I had symptoms from a young teen and remained undiagnosed for years. Endo has now taken away my chance to have my own children. I am angry and my mental health is suffering. How can I get over this?
Dr VP Singh
I am really sorry to hear that. Endometriosis seldom takes away all chances of pregnancy completely e.g. technologies like egg donation, embryo donation and surrogacy are possible. There are some really well qualified fertility counsellors in NZ and their help along with some support from ENZ and a clinical psychologist should help with with overcoming the grief of infertility which can be really overpowering. Best wishes.
In the first instance it is important to have this client’s experience validated. Firstly the longevity of untreated or poorly managed symptoms of endometriosis is highly distressing together with subsequent result of infertility. It would be expected one would experience a grief process. Within this are stages of grief. These are usually not linear and can be more apparent or triggered due to life stages and circumstances e.g. being in a relationship or ready to want to conceive.
The comparison between one’s ideal and reality when infertility is realised can be highly distressing. This distress may involve feelings of sadness, guilt and anger among others at unexpected times. A stage of denial – avoidance of belief the problem not happening and bargaining – trying to resolve the infertility without effect can occur also. A final stage may come in the form of acceptance – that is understanding infertility is the reality rather than ideal and then coping with this.

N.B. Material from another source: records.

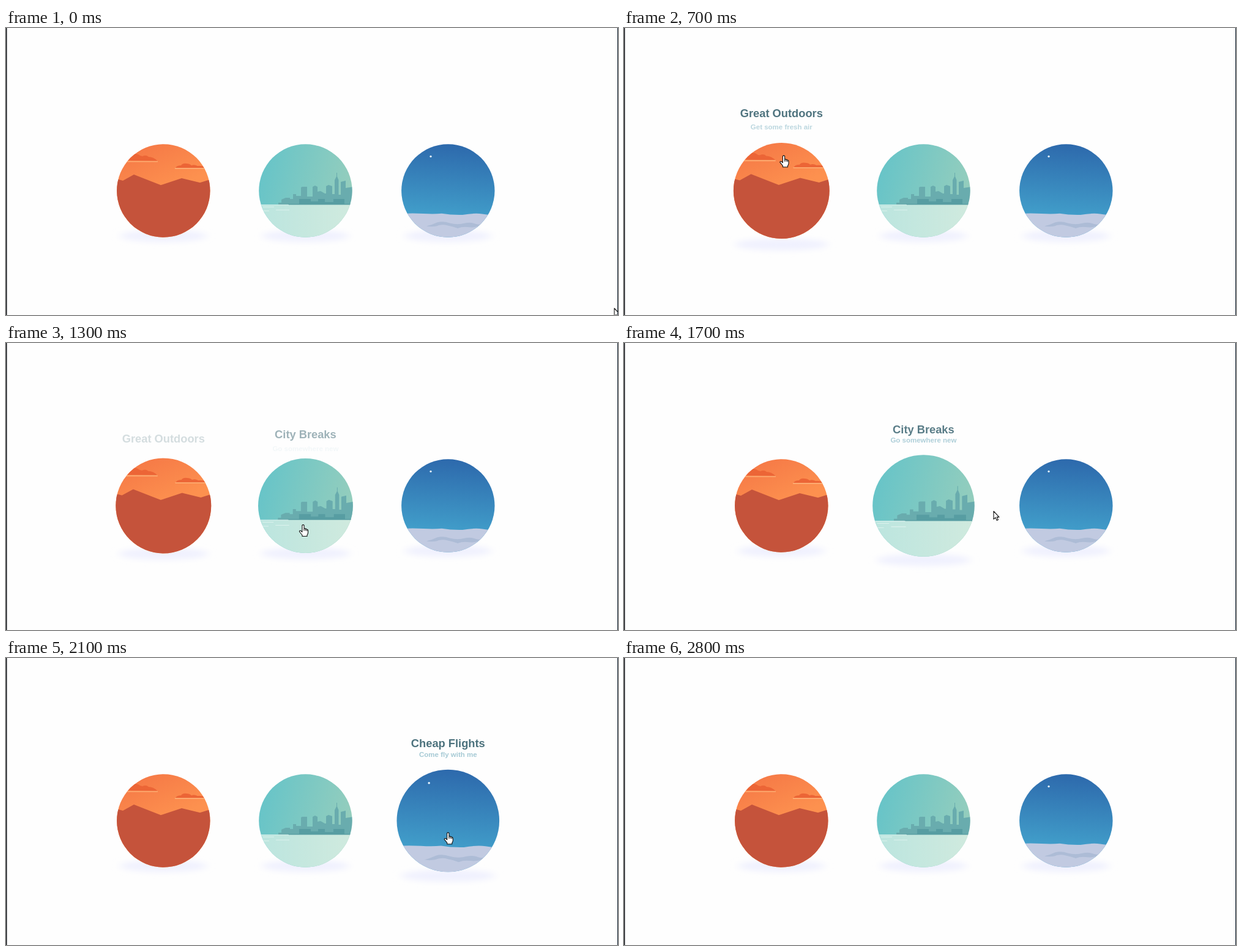
These frames come from a looping animation (1000 px wide and 470 px high, 3 s). An HTML page:

```html
<!DOCTYPE html>
<html lang="en">
<head>
<meta charset="utf-8">
<title>Travel cards</title>
<style>
html, body { margin: 0; width: 100%; height: 100%; overflow: hidden; background: #fefefe }
svg { display: block; width: 1000px; height: 470px }
text { font-family: "Liberation Sans", Arial, sans-serif; font-weight: bold; text-anchor: middle }
.title { font-size: 18.3px; fill: #4c727d }
.sub { font-size: 11.5px; fill: #a6cad5 }
.shadow { fill: #f0f1fe; filter: url(#soft) }
.cursor { fill: #fff; stroke: #111; stroke-width: 1.1; stroke-linejoin: round }
</style>
</head>
<body>
<svg viewBox="0 0 1000 470">
  <defs>
    <filter id="soft" x="-20%" y="-150%" width="140%" height="400%"><feGaussianBlur stdDeviation="7 5"/></filter>
    <clipPath id="disc"><circle r="76.2"/></clipPath>
    <linearGradient id="dusk" x1=".4" y1="0" x2=".6" y2=".46">
      <stop stop-color="#f67b47"/><stop offset="1" stop-color="#fd914f"/>
    </linearGradient>
    <linearGradient id="haze" x1="0" y1=".4" x2="1" y2=".65">
      <stop stop-color="#67c4c8"/><stop offset="1" stop-color="#97cebc"/>
    </linearGradient>
    <linearGradient id="sea">
      <stop stop-color="#bbe5df"/><stop offset="1" stop-color="#d0eade"/>
    </linearGradient>
    <linearGradient id="night" x1=".53" y1="0" x2=".47" y2=".8">
      <stop stop-color="#2d69ac"/><stop offset="1" stop-color="#42a0cb"/>
    </linearGradient>

    <g id="art0">
      <path fill="url(#dusk)" d="M180 190H335V344H180Z"/>
      <path fill="#ec6536" d="M196 217L203 210Q209 204 216 207Q220 210 223 210Q229 207 233 211Q241 211 248 218Z"/>
      <path fill="#ec6536" d="M277 229Q279 225 286 225Q289 221 295 222Q300 222 303 225Q308 223 313 226Q322 225 330 229Z"/>
      <path fill="none" stroke="#fdab70" stroke-width="1.8" d="M194 218.6H248M276 230H334"/>
      <path fill="#c5533b" d="M180 247L191 250L209 240L253 257.3L287 246L317 253.3L335 247.5V345H180Z"/>
    </g>

    <g id="art1">
      <path fill="url(#haze)" d="M412 190H567V344H412Z"/>
      <path fill="#69acae" d="M445 290V286H450V281L457 278H464V280H469V272H474V275H482V261L484 260H492V276H501V260L505 258L509 260V268L514 267L521 271H523V259L527 257L533 259V272H537V249L540 243V237H541V243L543.5 249V273H547V252L555 250V262L567 260V290Z"/>
      <path fill="#579da2" d="M461 290V288H479V280H498V284H510V280H521V285H535V280H553V288H567V290Z"/>
      <path fill="url(#sea)" d="M412 289.5H567V344H412Z"/>
      <path stroke="#e3f6f2" stroke-opacity=".8" d="M413 289.7H462M420 293H438M441 298H463M418 299.5H430"/>
    </g>

    <g id="art2">
      <path fill="url(#night)" d="M645 190H800V344H645Z"/>
      <circle cx="694" cy="210.3" r="1.6" fill="#e9f6ff"/>
      <path fill="#c1cae1" d="M645 304Q665 303 682 304T712 303.8Q728 306.5 746 306Q766 302.5 778 304.5T800 307V345H645Z"/>
      <path fill="#adbcd6" d="M687 324.5Q697 322 704 318.5Q714 315.5 725 319.5Q738 323 750 319.5Q760 317.5 768 321Q773 322.5 778 321Q769 328 754 326Q746 325 738 328Q731 325 722 323.5Q712 320.5 703 324.5Q695 326 687 324.5Z"/>
    </g>
  </defs>
  <g id="cards"></g>
  <path id="arrow" class="cursor" d="M0 0V13L3 10.3L5.2 15L7.4 14L5.3 9.6H9Z"/>
  <path id="hand" class="cursor" d="M-1.6 1.2Q0-.9 1.6 1.2V6.5Q3.2 5.6 4 7Q5.7 6.3 6.2 8Q8 7.6 8 9.5V13Q8 15 6.5 17V19H-1.5V17L-6 11.5Q-6.3 9.4-4 9.8L-1.6 12ZM1.6 6.5V10M4 7V10M6.2 8V10.5"/>
  <path fill="#15171b" d="M0 0H1.5V470H0Z"/>
  <path fill="#0d1b2a" d="M999 0H1000V470H999Z"/>
</svg>
<script>
const LOOP = 3000, STEP = 100, MID = 266.5;
const $ = id => document.getElementById(id);

// Each visit is the time the pointer enters and leaves the card
const cards = [
  { x: 257.3, title: 'Great Outdoors', sub: 'Get some fresh air', visits: [[590, 1200]] },
  { x: 489.4, title: 'City Breaks', sub: 'Go somewhere new', visits: [[1240, 1690]] },
  { x: 722.3, title: 'Cheap Flights', sub: 'Come fly with me', visits: [[180, 300], [1720, 2330]] }
];

// Pointer stops: time, x, y
const stops = [
  [0, 994, 459], [400, 409.5, 106.5], [700, 261, 208.7], [1200, 270, 235], [1300, 485.5, 297.5],
  [1700, 604, 275.5], [1850, 722.3, 285.7], [2200, 722.3, 285.7], [2400, 608.5, 434], [2500, 515, 560]
];

$('cards').innerHTML = cards.map((c, i) => `<g>
  <ellipse class="shadow" cx="${c.x}" ry="10"/>
  <g><g clip-path="url(#disc)"><use href="#art${i}" x="${-c.x}" y="${-MID}"/></g></g>
  <text class="title" x="${c.x}">${c.title}</text>
  <text class="sub" x="${c.x}">${c.sub}</text></g>`).join('');
cards.forEach((c, i) => c.parts = $('cards').children[i].children);

const clamp = v => Math.min(1, Math.max(0, v));
const mix = (a, b, f) => a + (b - a) * f;

function set(el, attrs) {
  for (const k in attrs) el.setAttribute(k, attrs[k]);
}

// How far a part has opened: rises after entering, falls after leaving
function hover(visits, t, delay, rise, fall) {
  return Math.max(...visits.map(([enter, leave]) =>
    clamp((t - enter - delay) / rise) * clamp(1 - (t - leave) / fall)));
}

function pointer(t) {
  const i = stops.findIndex(s => s[0] > t);
  if (i < 0) return stops[stops.length - 1].slice(1);
  const [t0, x0, y0] = stops[i - 1], [t1, x1, y1] = stops[i], f = (t - t0) / (t1 - t0);
  return [mix(x0, x1, f), mix(y0, y1, f)];
}

function draw(t) {
  for (const { x, visits, parts: [shadow, disc, title, sub] } of cards) {
    const grow = hover(visits, t, 0, 380, 130);
    const drop = hover(visits, t, 40, 80, 140);
    const head = hover(visits, t, 0, 112, 130);
    const line = hover(visits, t, 50, 80, 100);
    set(shadow, { cy: 340.5 + 16 * drop, rx: 71 + 6 * drop });
    set(disc, { transform: `translate(${x} ${MID}) scale(${1 + .1 * grow})` });
    set(title, { y: mix(168, 146, head), opacity: head });
    set(sub, { y: mix(179, 161.5, line), opacity: line });
  }
  const [x, y] = pointer(t);
  const over = cards.some(c => Math.hypot(x - c.x, y - MID) < 80);
  for (const [id, on] of [['arrow', !over], ['hand', over]])
    set($(id), { transform: `translate(${x} ${y})`, visibility: on ? 'visible' : 'hidden' });
}

const start = performance.now();
function tick() {
  const t = (performance.now() - start) % LOOP;
  draw(Math.floor(t / STEP) * STEP);
  requestAnimationFrame(tick);
}
tick();
</script>
</body>
</html>
```
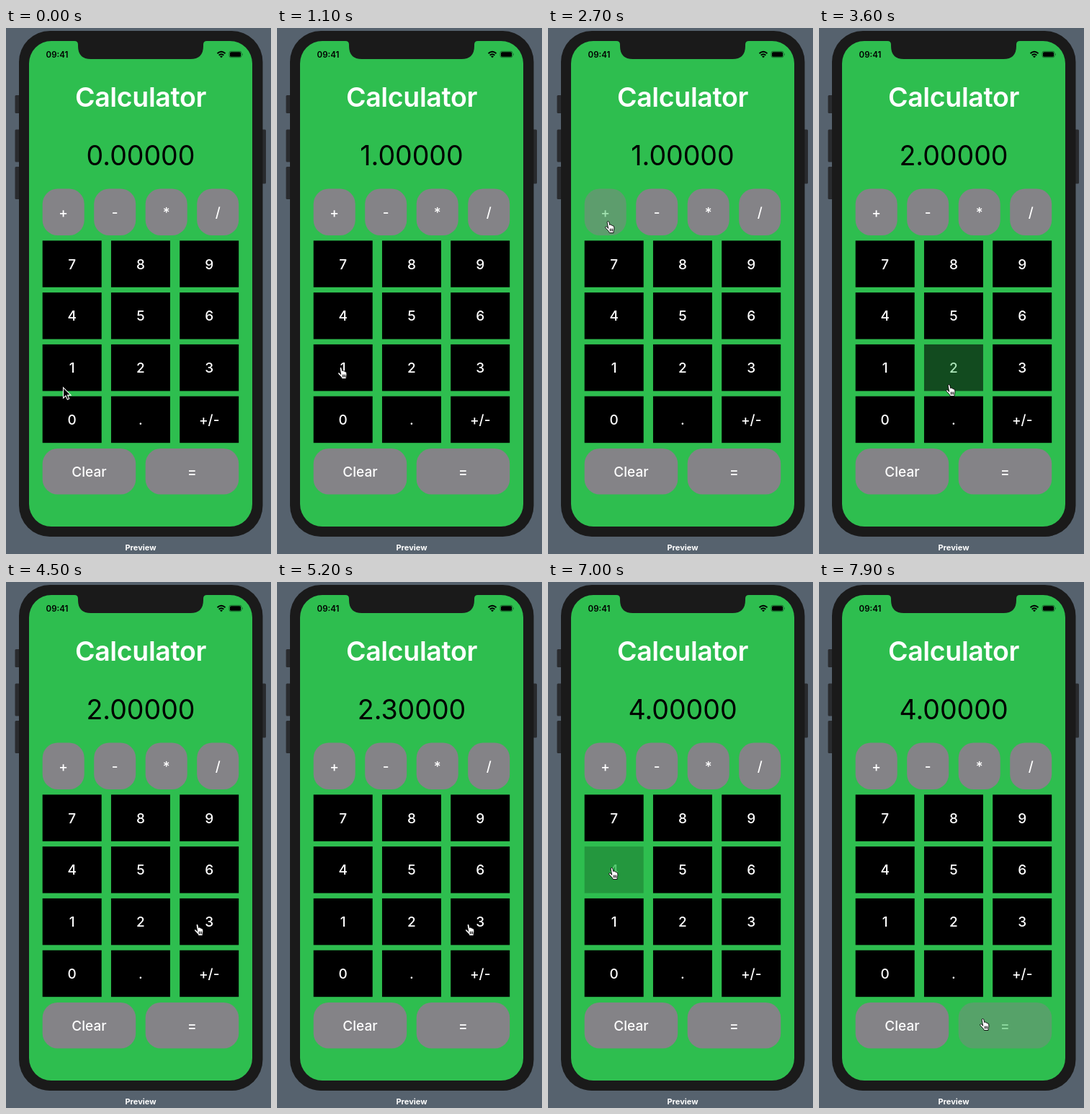
Recreate the animation shown at these times as an HTML page. Size 368x728 px, loop 8 s.

```html
<!DOCTYPE html>
<html lang="en">
<head>
<meta charset="utf-8">
<title>Calculator</title>
<style>
  html, body { margin: 0; width: 100%; height: 100%; overflow: hidden; background: #56626e; }
  svg { display: block; width: 368px; height: 728px; }
  text { font-family: Inter, Roboto, "Liberation Sans", sans-serif; text-anchor: middle; }
  #keys text { font-size: 19px; font-weight: 500; fill: #fff; }
</style>
</head>
<body>
<svg viewBox="0 0 368 728">
  <rect width="368" height="728" fill="#56626e"/>
  <g fill="#292b2e">
    <rect x="12.5" y="93" width="8" height="25" rx="1.5"/>
    <rect x="12.5" y="140.500" width="8" height="45" rx="1.5"/>
    <rect x="12.5" y="192" width="8" height="45" rx="1.5"/>
    <rect x="353" y="140.500" width="8" height="75" rx="1.5"/>
  </g>
  <rect x="18" y="4" width="338.500" height="700" rx="43" fill="#1a1a1a"/>
  <rect x="32" y="18" width="310" height="672" rx="31" fill="#2ebe4f"/>
  <path d="M95 17V18Q100 18 100 23V25Q100 43 118 43H256Q274 43 274 25V23Q274 18 279 18V17Z" fill="#1a1a1a"/>

  <text x="71" y="41" font-size="11.5" font-weight="600">09:41</text>
  <g fill="none" stroke="#000" stroke-width="1.9">
    <path d="M293.500 35.300Q299 30.300 304.500 35.300M295.700 37.700Q299 34.700 302.300 37.700"/>
  </g>
  <path d="M297 39.200Q299 37.600 301 39.200L299 41.200Z"/>
  <rect x="310" y="32.300" width="17" height="8.400" rx="2.4" fill="none" stroke="#145a26" stroke-width=".8"/>
  <rect x="311" y="33.300" width="15" height="6.400" rx="1.5"/>
  <path d="M328.200 35V38.200Q329.600 36.600 328.200 35Z" fill="#145a26"/>

  <text x="187" y="108.500" font-size="37.5" font-weight="600" letter-spacing="-.35" fill="#fff">Calculator</text>
  <text id="display" x="187" y="189.500" font-size="37.5"></text>
  <g id="keys"></g>
  <text x="187" y="723" font-size="11" font-weight="700" fill="#fff">Preview</text>

  <path id="arrow" d="M.5.5V15.200L4 12L6.300 17.200L8.700 16.100L6.500 11.100H11Z" fill="#000" stroke="#fff" stroke-width="1.1"/>
  <g id="hand" stroke="#000" stroke-width=".9" stroke-linejoin="round" stroke-linecap="round">
    <path fill="#fff" d="M4.600 10L3.200 2.200Q3 .5 4.400 .5Q5.600 .5 5.900 2L6.600 5.600Q7 4.600 8.100 5Q8.800 5.300 8.900 6.100Q10 5.300 10.800 6.800Q12.300 6.300 12.700 8.200Q13.300 11 12.200 13.300L12 16.500H6.300Q5.900 14.700 4.100 13.100L1 9.800Q0 8.300 1.200 7.900Q2.300 7.500 4.600 10Z"/>
    <path fill="none" d="M7.200 11V14M8.900 11V14M10.600 11V14"/>
  </g>
</svg>
<script>
const LOOP = 8000, STEP = 100;
const $ = id => document.getElementById(id);
const SVG_NS = "http://www.w3.org/2000/svg";
const keys = {};

function add(parent, tag, attrs) {
  const el = document.createElementNS(SVG_NS, tag);
  for (const name in attrs) el.setAttribute(name, attrs[name]);
  return parent.appendChild(el);
}

function addRow(labels, y, width, height, rounded) {
  const pitch = (272.500 - width) / (labels.length - 1);
  labels.forEach((label, i) => {
    const x = 50.700 + i * pitch;
    const key = keys[label] = add($("keys"), "g", {});
    add(key, "rect", { x, y, width, height, rx: rounded ? 21 : 0, fill: rounded ? "#848387" : "#000" });
    add(key, "text", { x: x + width / 2, y: y + height / 2 + 7 }).textContent = label;
  });
}

addRow(["+", "-", "*", "/"], 222.500, 58, 64.500, true);
["789", "456", "123"].forEach((row, i) => addRow([...row], 294.300 + i * 71.800, 82, 64.500));
addRow(["0", ".", "+/-"], 509.700, 82, 64.500);
addRow(["Clear", "="], 582, 129.500, 63.500, true);

// Each tap: key, time it acts, and the readout it leaves.
const taps = [
  ["1", 650, "1.00000"],
  ["+", 2525, "1.00000"],
  ["2", 3400, "2.00000"],
  [".", 3980, "2.00000"],
  ["3", 4750, "2.30000"],
  ["*", 5675, "1.000 + 2.300"],
  ["4", 7000, "4.00000"],
  ["=", 7950, "4.00000"]
];

// Cursor stops: time, x, y.
const stops = [
  [0, 79, 497], [200, 79, 497], [500, 84, 469], [1500, 84, 469],
  [1900, 76, 490], [2200, 48, 370], [2450, 79, 267], [2750, 79, 267],
  [3250, 176, 493], [3600, 176, 493], [3850, 181, 539], [4100, 181, 539],
  [4500, 261, 473], [5200, 261, 473], [5550, 209, 281], [6200, 209, 281],
  [6800, 84, 395], [7200, 84, 395], [7800, 223, 604], [8000, 223, 604]
];

// Dims quickly on touch, recovers slowly after release.
function keyOpacity(dt) {
  if (dt < -150 || dt > 400) return 1;
  return dt < 0 ? 0.2 - dt / 150 * 0.8 : 0.2 + dt / 400 * 0.8;
}

function cursorAt(t) {
  const i = stops.findIndex(stop => stop[0] > t);
  const [t0, x0, y0] = stops[i - 1], [t1, x1, y1] = stops[i];
  const u = (t - t0) / (t1 - t0), k = u * u * (3 - 2 * u);
  return [x0 + (x1 - x0) * k, y0 + (y1 - y0) * k];
}

function render(t) {
  let readout = "0.00000";
  for (const [label, time, result] of taps) {
    keys[label].setAttribute("opacity", keyOpacity(t - time));
    if (t >= time) readout = result;
  }
  $("display").textContent = readout;

  const pointing = t >= 200;
  const place = `translate(${cursorAt(t)})`;
  for (const id of ["arrow", "hand"]) {
    $(id).setAttribute("transform", place);
    $(id).setAttribute("visibility", (id === "hand") === pointing ? "visible" : "hidden");
  }
}

const start = performance.now();
function tick() {
  const t = (performance.now() - start) % LOOP;
  render(Math.floor(t / STEP) * STEP);
  requestAnimationFrame(tick);
}
tick();
</script>
</body>
</html>
```
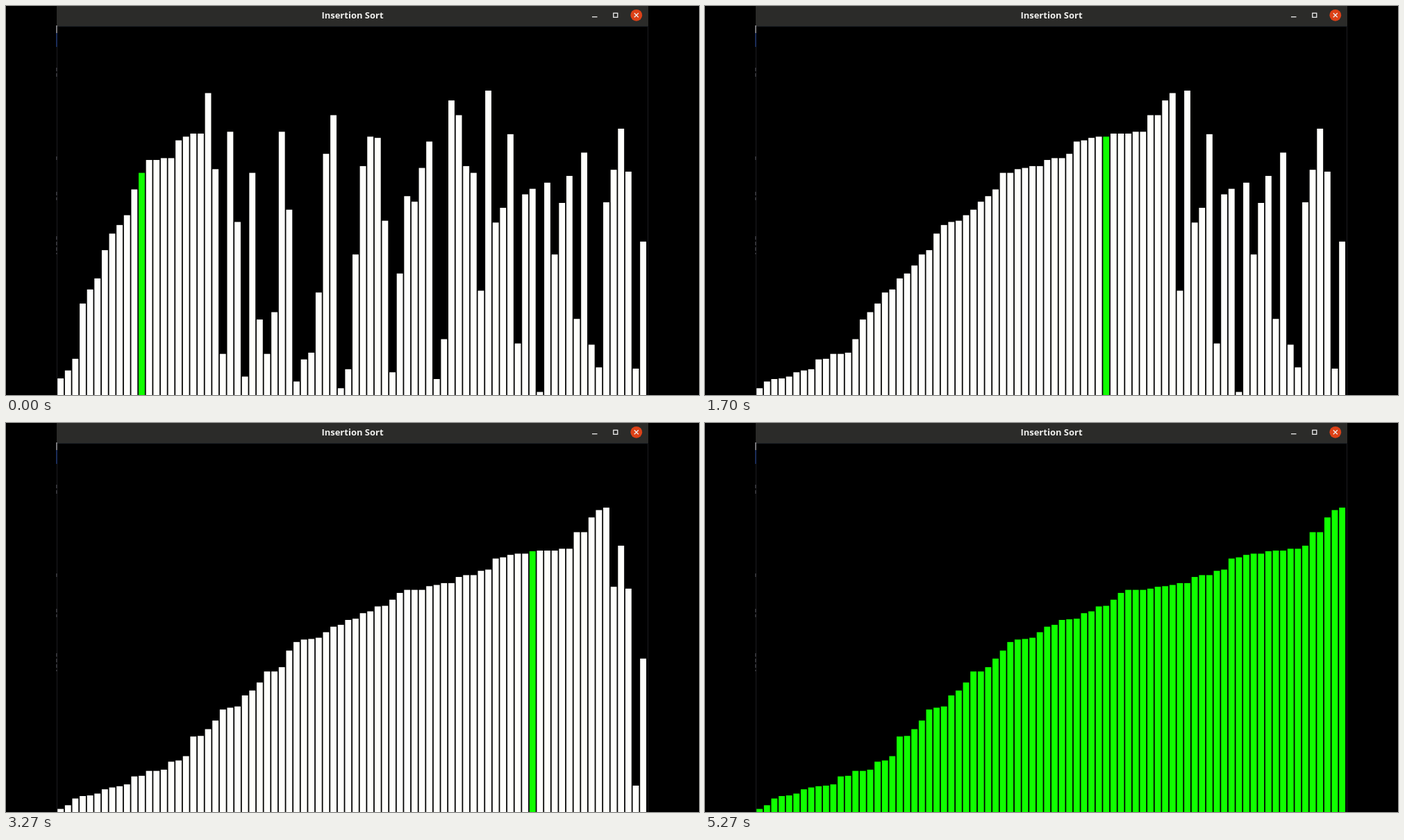
Write an HTML page with a canvas that moves like this. It is 998 px wide and 561 px high and loops after 5.56 s.

```html
<!DOCTYPE html>
<html lang="en">
<head>
<meta charset="utf-8">
<title>Insertion Sort</title>
<style>
  html, body { margin: 0; width: 100%; height: 100%; overflow: hidden; background: #000; }
  svg, canvas { position: absolute; left: 0; top: 0; display: block; }
  text { font: bold 13px "Open Sans", "Noto Sans", sans-serif; fill: #f0f0ee; text-anchor: middle; }
</style>
</head>
<body>
<svg width="998" height="561" viewBox="0 0 998 561">
  <rect width="998" height="561"/>
  <rect x="73" width="852" height="29" fill="#2b2b29"/>
  <path d="M73.5 29V561M924.5 29V561" stroke="#1c1c20"/>
  <path d="M73 29.5H925" stroke="#161a20"/>
  <path d="M73 28V39" stroke="#77777a" stroke-width="2"/>
  <path d="M73 39V59" stroke="#1b2d59" stroke-width="2"/>
  <path d="M73 89V102M73 217V222M73 268V280M73 332V358" stroke="#333338" stroke-width="2" stroke-dasharray="5 3"/>
  <text x="499" y="18.2">Insertion Sort</text>
  <g fill="none" stroke="#eee" stroke-width="1.3">
    <path d="M844 15.7h7.5"/>
    <rect x="874.8" y="10.3" width="6" height="6"/>
    <circle cx="907.8" cy="13.3" r="8.4" fill="#dc4117" stroke="none"/>
    <path d="M904.8 10.3l6 6m0 -6l-6 6"/>
  </g>
</svg>
<canvas id="bars" width="998" height="561"></canvas>
<script>
const LOOP = 5560, COUNT = 80, RANGE = 500;
const ctx = document.getElementById('bars').getContext('2d');

// Additive feedback generator, the same rule as C's rand() with seed 1.
function makeRandom(seed) {
  const r = [seed];
  while (r.length < 31) r.push(16807 * r[r.length - 1] % 2147483647);
  r.push(...r.slice(0, 3));
  const next = () => {
    const n = r.length;
    r.push((r[n - 3] + r[n - 31]) >>> 0);
    return r[n] >>> 1;
  };
  for (let k = 0; k < 310; k++) next();
  return next;
}

const random = makeRandom(1);
const bars = Array.from({ length: COUNT }, () => random() % RANGE);

// Each step stores the bars and the range [from, to] shown in green.
const steps = [];
const log = (from, to, i) => steps.push({ bars: bars.slice(), from, to, i });

for (let i = 1; i < COUNT; i++) {
  const key = bars[i];
  let j = i - 1;
  while (j >= 0 && bars[j] > key) {
    bars[j + 1] = bars[j];
    j--;
    log(j, j, i);
  }
  bars[j + 1] = key;
}
for (let k = 0; k < COUNT; k++) log(0, k, COUNT);

// Pace of the sort: [ms, step].
const at = (i, j) => steps.findIndex(s => s.i === i && s.from === j);
const pace = [
  [0, at(20, 11)], [570, at(33, 17)], [1200, at(46, 37)], [2200, at(64, 60)],
  [2830, at(70, 44)], [3670, at(79, 69)], [4000, steps.length - 1]
];

function stepAt(ms) {
  for (let n = 1; n < pace.length; n++) {
    const [t0, s0] = pace[n - 1], [t1, s1] = pace[n];
    if (ms < t1) return Math.round(s0 + (s1 - s0) * (ms - t0) / (t1 - t0));
  }
  return steps.length - 1;
}

// The picture refreshes 30 times a second, on whole hundredths.
function refreshTime(ms) {
  const tick = Math.floor((Math.floor(ms / 10) + 0.5) * 0.3);
  return Math.round(tick * 10 / 3) * 10;
}

// The bars live in a 960 x 600 window, shown at reduced size.
ctx.setTransform(0.885, 0, 0, 0.885, 74.2, 30);

let shown = -1;
function draw(now) {
  const n = stepAt(refreshTime(now % LOOP));
  if (n === shown) return;
  shown = n;
  const { bars, from, to } = steps[n];
  ctx.clearRect(0, 0, 960, 600);
  bars.forEach((height, i) => {
    ctx.fillStyle = i >= from && i <= to ? '#10ff00' : '#fffffc';
    ctx.fillRect(i * 12, 600 - height, 10, height);
  });
}

const start = performance.now();
function loop() {
  draw(performance.now() - start);
  requestAnimationFrame(loop);
}
loop();
</script>
</body>
</html>
```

Coping can take many forms depending on what fits for the client and the stage at which one or they may be. Experience of emotional distress is normal however for some can be difficult to tolerate or have consequences to self and others through unhelpful behaviours. If this is the case and mental health is impacted upon, learning helpful strategies to manage unwanted thoughts feelings and behaviours can be useful. Mental health professionals can provide support for example mindfulness based and behavioural strategies to encourage tolerance of unwanted emotions and thoughts/ responses to news of infertility.
Remaining socially engaged and is important to help feeling connected and keep communication open. Response to information that doesn’t fit with one’s ideal is normal. If this distress doesn’t resolve or reduce over time access psychological support for an individual or couple whatever the circumstances can be helpful.